***** Dataset excerpts
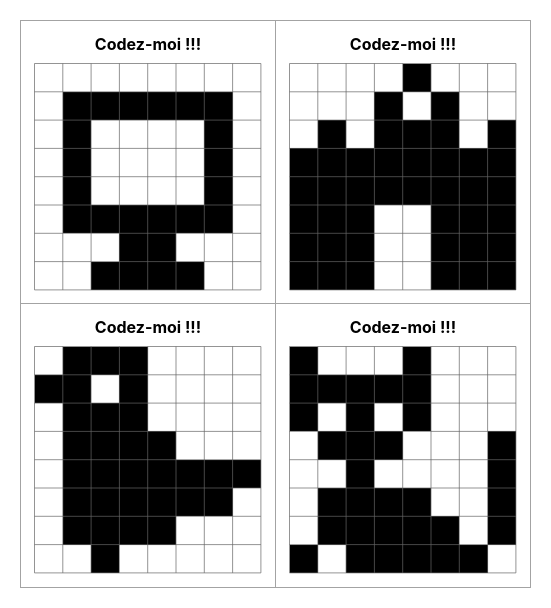
<!DOCTYPE html>
<html lang="fr">
<head>
<meta charset="utf-8">
<title>Codez-moi !!!</title>
<style>
:root {
  --paper: #fff;
  --ink: #000;
  --frame: #a3a3a3;
  --grid-line: #666;
}
* { box-sizing: border-box; margin: 0; }
body {
  width: 551px;
  height: 608px;
  padding: 20px;
  overflow: hidden;
  background: var(--paper);
  color: var(--ink);
  font-family: Inter, "Liberation Sans", sans-serif;
}
.sheet {
  display: grid;
  grid-template-columns: 254px 254px;
  grid-template-rows: 282px 283px;
  gap: 1px;
  width: 511px;
  padding: 1px;
  background: var(--frame);
}
.card {
  display: flex;
  flex-direction: column;
  align-items: center;
  gap: 9px;
  padding-top: 13px;
  background: var(--paper);
}
h2 { font-size: 16px; font-weight: 700; line-height: 20px; white-space: nowrap; }
.pixels { display: block; width: 228px; height: 228px; flex: none; }
.fill { fill: var(--ink); shape-rendering: crispEdges; }
.lines {
  fill: none;
  stroke: var(--grid-line);
  stroke-width: 0.7px;
}
.lines path { vector-effect: non-scaling-stroke; }
</style>
</head>
<body>
<main class="sheet">
  <section class="card">
    <h2>Codez-moi !!!</h2>
    <svg class="pixels" viewBox="0 0 228 228" role="img" aria-label="Ordinateur en pixels">
      <defs>
        <g id="grid" class="lines">
          <path d="M0 0H8M0 1H8M0 2H8M0 3H8M0 4H8M0 5H8M0 6H8M0 7H8M0 8H8M0 0V8M1 0V8M2 0V8M3 0V8M4 0V8M5 0V8M6 0V8M7 0V8M8 0V8"/>
        </g>
      </defs>
      <g transform="translate(.5 .5) scale(28.3)">
        <path class="fill" fill-rule="evenodd" d="M1 1H7V6H5V7H6V8H2V7H3V6H1ZM2 2V5H6V2Z"/>
        <use href="#grid"/>
      </g>
    </svg>
  </section>

  <section class="card">
    <h2>Codez-moi !!!</h2>
    <svg class="pixels" viewBox="0 0 228 228" role="img" aria-label="Château en pixels">
      <g transform="translate(.5 .5) scale(28.3)">
        <path class="fill" d="M4 0H5V1H4ZM3 1H4V2H5V1H6V3H7V2H8V8H5V5H3V8H0V3H1V2H2V3H3Z"/>
        <use href="#grid"/>
      </g>
    </svg>
  </section>

  <section class="card">
    <h2>Codez-moi !!!</h2>
    <svg class="pixels" viewBox="0 0 228 228" role="img" aria-label="Oiseau en pixels">
      <g transform="translate(.5 .5) scale(28.3)">
        <path class="fill" fill-rule="evenodd" d="M1 0H4V3H5V4H8V5H7V6H5V7H3V8H2V7H1V2H0V1H1ZM2 1V2H3V1Z"/>
        <use href="#grid"/>
      </g>
    </svg>
  </section>

  <section class="card">
    <h2>Codez-moi !!!</h2>
    <svg class="pixels" viewBox="0 0 228 228" role="img" aria-label="Chat en pixels">
      <g transform="translate(.5 .5) scale(28.3)">
        <path class="fill" d="M0 0H1V1H4V0H5V3H4V4H3V5H5V6H6V7H7V8H2V7H1V5H2V4H1V3H2V2H1V3H0ZM3 2V3H4V2Z" fill-rule="evenodd"/>
        <path class="fill" d="M7 3H8V7H7ZM0 7H1V8H0Z"/>
        <use href="#grid"/>
      </g>
    </svg>
  </section>
</main>
</body>
</html>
**********
▶ Task objective
Each record above, in full: return it exactly, pictures excluded.

▶ Task answer
<!DOCTYPE html>
<html lang="fr">
<head>
<meta charset="utf-8">
<title>Codez-moi !!!</title>
<style>
:root {
  --paper: #fff;
  --ink: #000;
  --frame: #a3a3a3;
  --grid-line: #666;
}
* { box-sizing: border-box; margin: 0; }
body {
  width: 551px;
  height: 608px;
  padding: 20px;
  overflow: hidden;
  background: var(--paper);
  color: var(--ink);
  font-family: Inter, "Liberation Sans", sans-serif;
}
.sheet {
  display: grid;
  grid-template-columns: 254px 254px;
  grid-template-rows: 282px 283px;
  gap: 1px;
  width: 511px;
  padding: 1px;
  background: var(--frame);
}
.card {
  display: flex;
  flex-direction: column;
  align-items: center;
  gap: 9px;
  padding-top: 13px;
  background: var(--paper);
}
h2 { font-size: 16px; font-weight: 700; line-height: 20px; white-space: nowrap; }
.pixels { display: block; width: 228px; height: 228px; flex: none; }
.fill { fill: var(--ink); shape-rendering: crispEdges; }
.lines {
  fill: none;
  stroke: var(--grid-line);
  stroke-width: 0.7px;
}
.lines path { vector-effect: non-scaling-stroke; }
</style>
</head>
<body>
<main class="sheet">
  <section class="card">
    <h2>Codez-moi !!!</h2>
    <svg class="pixels" viewBox="0 0 228 228" role="img" aria-label="Ordinateur en pixels">
      <defs>
        <g id="grid" class="lines">
          <path d="M0 0H8M0 1H8M0 2H8M0 3H8M0 4H8M0 5H8M0 6H8M0 7H8M0 8H8M0 0V8M1 0V8M2 0V8M3 0V8M4 0V8M5 0V8M6 0V8M7 0V8M8 0V8"/>
        </g>
      </defs>
      <g transform="translate(.5 .5) scale(28.3)">
        <path class="fill" fill-rule="evenodd" d="M1 1H7V6H5V7H6V8H2V7H3V6H1ZM2 2V5H6V2Z"/>
        <use href="#grid"/>
      </g>
    </svg>
  </section>

  <section class="card">
    <h2>Codez-moi !!!</h2>
    <svg class="pixels" viewBox="0 0 228 228" role="img" aria-label="Château en pixels">
      <g transform="translate(.5 .5) scale(28.3)">
        <path class="fill" d="M4 0H5V1H4ZM3 1H4V2H5V1H6V3H7V2H8V8H5V5H3V8H0V3H1V2H2V3H3Z"/>
        <use href="#grid"/>
      </g>
    </svg>
  </section>

  <section class="card">
    <h2>Codez-moi !!!</h2>
    <svg class="pixels" viewBox="0 0 228 228" role="img" aria-label="Oiseau en pixels">
      <g transform="translate(.5 .5) scale(28.3)">
        <path class="fill" fill-rule="evenodd" d="M1 0H4V3H5V4H8V5H7V6H5V7H3V8H2V7H1V2H0V1H1ZM2 1V2H3V1Z"/>
        <use href="#grid"/>
      </g>
    </svg>
  </section>

  <section class="card">
    <h2>Codez-moi !!!</h2>
    <svg class="pixels" viewBox="0 0 228 228" role="img" aria-label="Chat en pixels">
      <g transform="translate(.5 .5) scale(28.3)">
        <path class="fill" d="M0 0H1V1H4V0H5V3H4V4H3V5H5V6H6V7H7V8H2V7H1V5H2V4H1V3H2V2H1V3H0ZM3 2V3H4V2Z" fill-rule="evenodd"/>
        <path class="fill" d="M7 3H8V7H7ZM0 7H1V8H0Z"/>
        <use href="#grid"/>
      </g>
    </svg>
  </section>
</main>
</body>
</html>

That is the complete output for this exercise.